Java Monitoring Tooling

Instructions for enabling remote tooling on our JVM

3 minute read

In this section we’re going to configure our container to enable remote tooling.

Remote Monitoring

In previous sections of the workshop, we ran all our tooling without any configuration. In previous versions of Java you would have had to configure things even for local monitoring, this is no longer the case with Java 6+:

Any application that is started on the Java SE 6 platform will support the Attach API, and so will automatically be made available for local monitoring and management when needed.

Since the docker-compose network and containers are ran separate from our host (consider them a different machine), we need to enable remote monitoring and management.

Properties

We’ll set the following properties as a JAVA_OPTS environment variable when we start our workshop server container:

  • The JMX remote port to 8082: -Dcom.sun.management.jmxremote.port=8082
  • The RMI registry port also set to 8082: -Dcom.sun.management.jmxremote.rmi.port=8082
  • Disabling for both the registry and jmx: -Dcom.sun.management.jmxremote.registry.ssl=false and -Dcom.sun.management.jmxremote.ssl=false
  • Accept connections not from localhost: -Dcom.sun.management.jmxremote.local.only=false
    • Since the machine we are connecting from will not be in the container network, we need to allow non localhost connections.
  • The host name for the RMI server will be set to 127.0.0.1. The default value for this will be the container’s IP address, which we are overriding.

Set these values as an environment property on your workshop container:

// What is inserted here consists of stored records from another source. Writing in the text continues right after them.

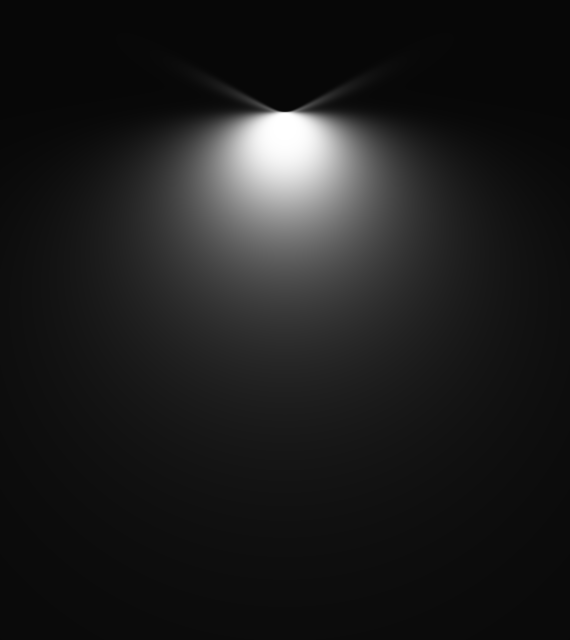
A WebGL 1 fragment shader for this background:

```glsl
precision highp float;

uniform vec2 u_resolution;

// Inverse-square wash below the lamp, weighted by the angle from straight down
float downwardWash(vec2 p) {
  float r2 = dot(p, p);
  float facing = (0.006 - p.y) / sqrt(r2 + 0.00004);
  float softFacing = 0.5 * (facing + sqrt(facing * facing + 0.01));
  return 0.024 / (r2 + 0.003) * softFacing;
}

// Height above the rounded V that bounds the light from above
float heightAboveRim(vec2 p) {
  return p.y - 0.62 * sqrt(p.x * p.x + 0.0002) + 0.003;
}

// Faint streaks that hug the underside of the rim
float sideStreaks(float r, float rim) {
  float offset = rim / (r + 0.01) + 0.12;
  return 0.5 * exp(-15.0 * r) * exp(-offset * offset / 0.015);
}

void main() {
  // Lamp-centred coordinates in canvas heights
  vec2 p = (gl_FragCoord.xy - u_resolution * vec2(0.5, 0.82)) / u_resolution.y;
  float r = length(p);
  float rim = heightAboveRim(p);

  // The shade blocks light above the rim, with a penumbra growing outward
  float penumbra = 0.004 + 0.08 * r;
  float unblocked = 1.0 - smoothstep(-penumbra, 0.5 * penumbra, rim);
  float light = (downwardWash(p) + sideStreaks(r, rim)) * unblocked;

  // Soft exposure over a near-black wall
  float exposed = 1.0 - exp(-light);
  float grey = min(sqrt(exposed * exposed + 0.0008), 1.0);
  gl_FragColor = vec4(vec3(grey), 1.0);
}
```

...
  server:
    image: workshop-server:latest
    environment:
      JAVA_OPTS: "
        -Dcom.sun.management.jmxremote.port=8082
        -Dcom.sun.management.jmxremote.rmi.port=8082
        -Dcom.sun.management.jmxremote.registry.ssl=false
        -Dcom.sun.management.jmxremote.authenticate=false
        -Dcom.sun.management.jmxremote.ssl=false
        -Dcom.sun.management.jmxremote.local.only=false
        -Djava.rmi.server.hostname=127.0.0.1
      "
...

Test Our Setup

Spin up your services again with docker-compose up. Once the services are started, use docker ps to check the open ports on the workshop server. Notice that 8082 is now mapped as well.

$ docker ps
CONTAINER ID   IMAGE                      COMMAND                  CREATED          STATUS          PORTS                              NAMES
44d4a1ebedef   workshop-server:latest     "/bin/sh -c 'java $J…"   39 seconds ago   Up 37 seconds   0.0.0.0:8080-8082->8080-8082/tcp   java-perf-workshop_server_1

JDK Mission Control

We’ll use JDK Mission Control to create a JMX Connection.

Open JDK Mission Control. Notice that the JVM Browser no longer shows the two services (since they no longer are running on the local host):

Create a new JMX Connection using 0.0.0.0 and 8082 as the host and port:

With our setup, we can connect with other addresses as well:

  • 127.0.0.1
  • localhost (since we are exposing port 8082 on the container as port 8082 on the local host)
  • Our wifi/ethernet IP address, which you can find under the en0 interface using ifconfig/ipconfig:
    $ ifconfig
    ...
    en0: flags=8863<UP,BROADCAST,SMART,RUNNING,SIMPLEX,MULTICAST> mtu 1500
      ether 8c:85:90:ba:52:10 
      inet6 fe80::1862:95fe:55e7:284e%en0 prefixlen 64 secured scopeid 0x9 
      inet 192.168.1.189 netmask 0xffffff00 broadcast 192.168.1.255
    ...
    

 


  Up Next

In the next section, we'll learn about some Docker tooling.

Docker Tooling
Last modified June 12, 2021: Fixing typos, fix broken link (#51) (5af132a)